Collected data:
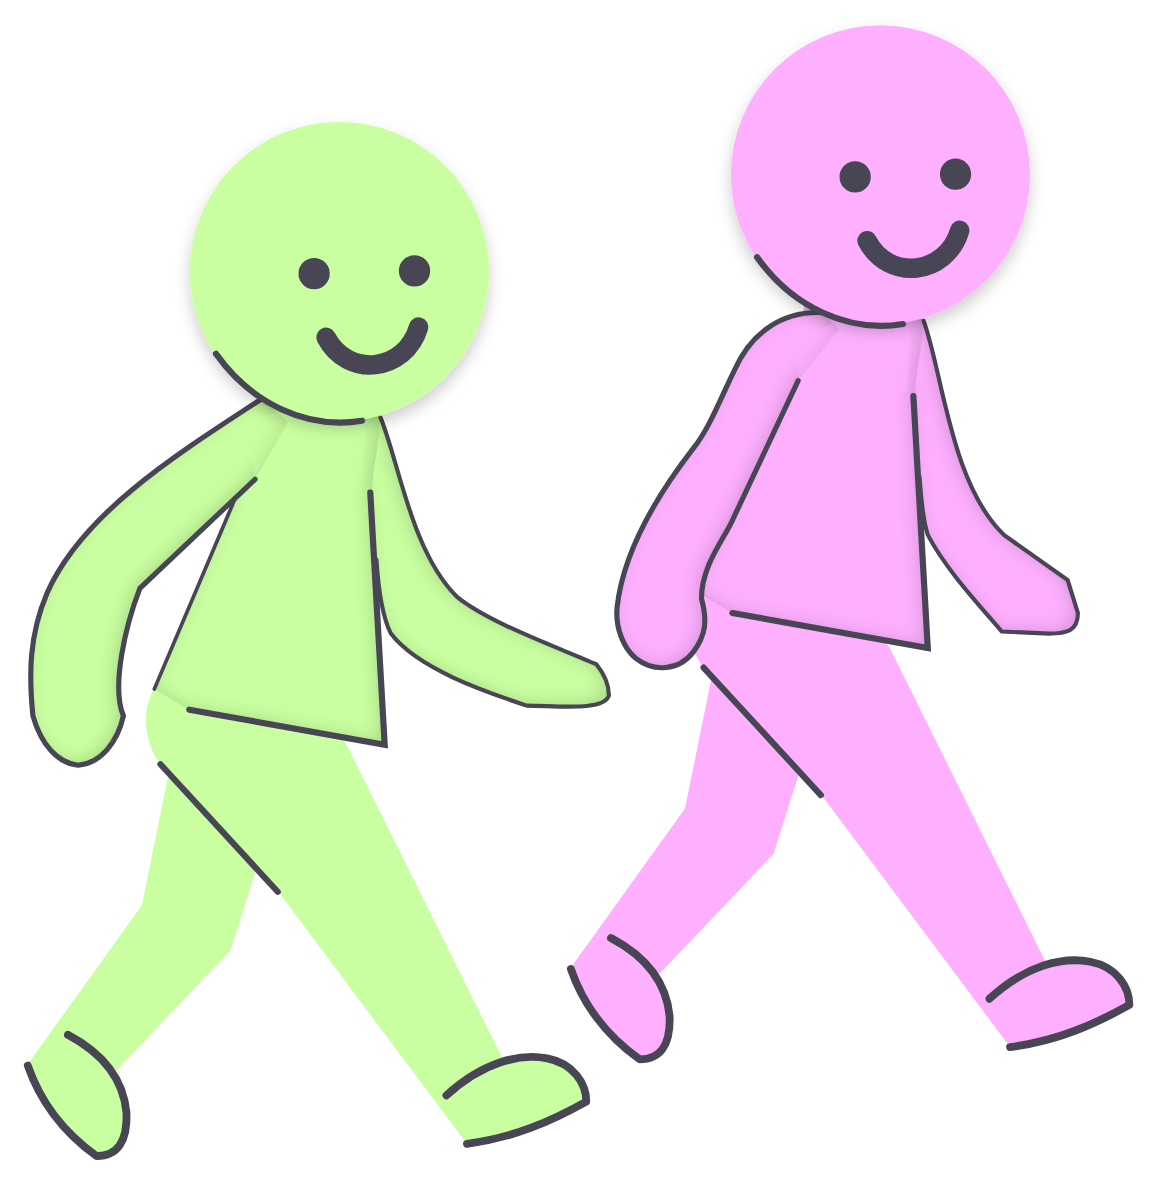
<!DOCTYPE html>
<html lang="en">
<head>
<meta charset="utf-8">
<title>Two walking friends</title>
<style>
  :root {
    --paper: #ffffff;
    --ink: #484554;
    --lime: #c9ffa0;
    --orchid: #feb0ff;
  }
  html, body { margin: 0; background: var(--paper); overflow: hidden; }
  .walkers { display: block; width: 1152px; height: 1200px; }
  .lime { --skin: var(--lime); }
  .orchid { --skin: var(--orchid); }
  .skin { fill: var(--skin); }
  .line { fill: none; stroke: var(--ink); stroke-width: 3; stroke-linecap: round; stroke-linejoin: miter; }
  .thin { stroke-width: 2; }
  .shoe { stroke-width: 3.8; stroke-linejoin: round; }
  .smile { stroke-width: 9.5; }
  .eye { fill: var(--ink); }
</style>
</head>
<body>
<svg class="walkers" viewBox="0 0 560 583.333" role="img" aria-label="Two smiling figures, one green and one pink, walking to the right">
  <defs>
    <filter id="head-shadow" x="-20%" y="-20%" width="140%" height="150%">
      <feDropShadow dx="0" dy="3.5" stdDeviation="3.5" flood-color="#000" flood-opacity=".2"/>
    </filter>
    <filter id="limb-shade" x="-15%" y="-15%" width="130%" height="130%" color-interpolation-filters="sRGB">
      <feGaussianBlur in="SourceAlpha" stdDeviation="4.5" result="soft"/>
      <feOffset in="soft" dx="-2" dy="-1" result="moved"/>
      <feFlood flood-color="#000" flood-opacity=".17"/>
      <feComposite in2="moved" operator="out"/>
      <feComposite in2="SourceAlpha" operator="in" result="shade"/>
      <feMerge><feMergeNode in="SourceGraphic"/><feMergeNode in="shade"/></feMerge>
    </filter>

    <g id="legs">
      <path class="skin" d="M84 366L69 440L13 518C18 532 30 550 47 562C57 562 62 555 61 540C61 533 59 526 56 521L112 462L126 418L150 380Z"/>
      <path class="skin" d="M76 333C68 345 70 362 79 373L135 433L227 556C250 552 268 545 285 535C285 528 280 519 268 515C261 513 253 513 244 514L168 361L140 330Z"/>
      <path class="line" d="M78 371.500L135 433.500"/>
      <path class="line shoe" d="M33 503C50 512 60 525 61.500 541C62 555 57 562 47 562C30 550 19 534 13.500 518"/>
      <path class="line shoe" d="M217 532.500C235 516 253 512 266 514.500C279 517 285 527 285 535.500C268 545 250 553 227 556"/>
    </g>

    <path id="torso" class="skin" d="M128 192L185 202C184 220 180 232 181 244L187 362L92 345L75 335L115 242Z"/>
    <path id="torso-line" class="line" d="M180 239.500L187 362L92 345"/>

    <g id="head">
      <circle class="skin" cx="165" cy="132" r="72.700" filter="url(#head-shadow)"/>
      <path class="line" d="M105 172C122 196 149 209 176 204.500"/>
      <circle class="eye" cx="152.700" cy="133" r="7.600"/>
      <circle class="eye" cx="201.500" cy="131.700" r="7.600"/>
      <path class="line smile" d="M158.500 164C169 184 197 181 203.500 159"/>
    </g>
  </defs>

  <g class="lime">
    <use href="#legs"/>
    <path class="skin" filter="url(#limb-shade)" d="M184 200C194 225 200 268 222 290C238 303 272 315 290 323C294 328 296 333 296 338C294 346 270 343 256 343C235 336 203 325 190 308C183 296 181 270 180 240L160 200Z"/>
    <use href="#torso" filter="url(#limb-shade)"/>
    <path class="skin" filter="url(#limb-shade)" d="M127 194C84 222 40 250 23 288C14 309 14 328 16 348C20 362 28 371 38 372C49 371 57 361 60 348C54 334 61 304 68 286L124 233L140 205Z"/>
    <path class="skin" d="M118 205L150 196L178 206L176 235L146 245L124 234Z" opacity=".45"/>
    <path class="line thin" d="M185 203C194 225 200 268 222 290C238 303 272 315 290 323C294 328 296 333 296 338C294 346 270 343 256 343C235 336 203 325 190 308C186 300 184 288 183 272"/>
    <path class="line" style="stroke-width:2.500" d="M127 194C84 222 40 250 23 288C14 309 14 328 16 348C20 362 28 371 38 372C49 371 57 361 60 348C54 334 61 304 68 286L124 233"/>
    <path class="line thin" style="stroke-width:1.800" d="M114 243L75 335"/>
    <use href="#torso-line"/>
    <use href="#head"/>
  </g>

  <g class="orchid">
    <use href="#legs" x="264" y="-47"/>
    <path class="skin" filter="url(#limb-shade)" d="M449 155C458 180 462 235 488 260L519 282L524 298C524 307 518 308 510 308L487 307C475 293 460 277 451 260C447 248 446 220 444 193L425 155Z"/>
    <use href="#torso" x="264" y="-47" filter="url(#limb-shade)"/>
    <path class="skin" filter="url(#limb-shade)" d="M400 152C380 151 365 162 357 180C351 192 345 208 337 218C320 240 303 268 300 295C299 305 303 315 309 320C318 327 330 326 337 317C343 309 344 302 341 291C341 275 352 262 356 253L388 185L408 160Z"/>
    <path class="skin" d="M384 166L412 154L443 159L441 190L410 200L389 187Z" opacity=".55"/>
    <path class="line thin" d="M449 156C458 180 462 235 488 260L519 282L524 298C524 307 518 308 510 308L487 307C475 293 460 277 451 260C449 254 448 246 447 232"/>
    <path class="line" style="stroke-width:2.500" d="M400 152C380 151 365 162 357 180C351 192 345 208 337 218C320 240 303 268 300 295C299 305 303 315 309 320C318 327 330 326 337 317C343 309 344 302 341 291C341 275 352 262 356 253L388 185"/>
    <use href="#torso-line" x="264" y="-47"/>
    <use href="#head" x="263" y="-47"/>
  </g>
</svg>
</body>
</html>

- **Activity**: Line count for the word "stroke": give the number of lines in the entries above that contain it, and nothing more.

- **Finished task**: 7